Infectious and metabolic diseases can result in decreased milk production, poor reproductive performance, and increased culling of dairy cows. Early identification of diseases is beneficial to producers — the sooner a disease is identified, the sooner it can be treated, and early treatment decreases the negative effects of disease on both the cow’s welfare and the producer’s bottom line. Monitoring social feeding behaviour has proven useful in the early identification of sick cattle.
Studies on feedlot cattle have shown that sick animals can be identified by the fact that they spend less time at the feed bunk. These reduced feeding times can be measured using a computer, which monitors how much time each animal spends at the feed bunk. What is most interesting is that these changes are evident days before experienced stockmen identify the animals as ill based on clinical signs of disease.
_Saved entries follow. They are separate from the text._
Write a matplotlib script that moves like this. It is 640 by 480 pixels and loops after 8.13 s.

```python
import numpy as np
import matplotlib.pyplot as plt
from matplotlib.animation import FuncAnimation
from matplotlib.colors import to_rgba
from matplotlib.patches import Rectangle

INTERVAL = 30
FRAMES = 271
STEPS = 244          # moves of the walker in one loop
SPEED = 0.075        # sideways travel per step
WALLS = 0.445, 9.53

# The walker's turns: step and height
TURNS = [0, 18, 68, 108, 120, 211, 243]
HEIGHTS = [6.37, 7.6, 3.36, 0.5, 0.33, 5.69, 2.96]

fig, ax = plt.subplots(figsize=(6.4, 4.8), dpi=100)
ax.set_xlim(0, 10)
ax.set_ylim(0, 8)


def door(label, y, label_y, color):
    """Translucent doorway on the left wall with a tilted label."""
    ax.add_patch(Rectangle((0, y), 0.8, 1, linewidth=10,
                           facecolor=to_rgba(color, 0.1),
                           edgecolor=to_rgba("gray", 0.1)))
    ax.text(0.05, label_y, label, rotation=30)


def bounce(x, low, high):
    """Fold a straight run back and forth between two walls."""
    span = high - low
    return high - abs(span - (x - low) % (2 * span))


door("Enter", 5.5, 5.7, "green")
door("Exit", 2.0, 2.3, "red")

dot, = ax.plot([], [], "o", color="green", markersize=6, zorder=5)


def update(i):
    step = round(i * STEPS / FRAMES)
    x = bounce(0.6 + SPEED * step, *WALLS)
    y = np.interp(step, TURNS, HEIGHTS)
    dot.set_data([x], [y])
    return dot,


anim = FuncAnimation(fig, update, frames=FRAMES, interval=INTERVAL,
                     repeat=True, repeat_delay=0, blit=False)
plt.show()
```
UBC researchers are working to apply this technology to dairy cattle. Cows are especially prone to infectious and metabolic diseases during the transition period, which covers the time period 3 weeks before to 3 weeks after calving. Metritis is a uterine infection that is common after calving, is expensive to treat, and can severely impair reproductive performance. A series of UBC studies were performed to compare the behaviour of cows that develop metritis with cows that remain healthy.
Read the complete article: Feeding Behaviour and Early Detection of Diseases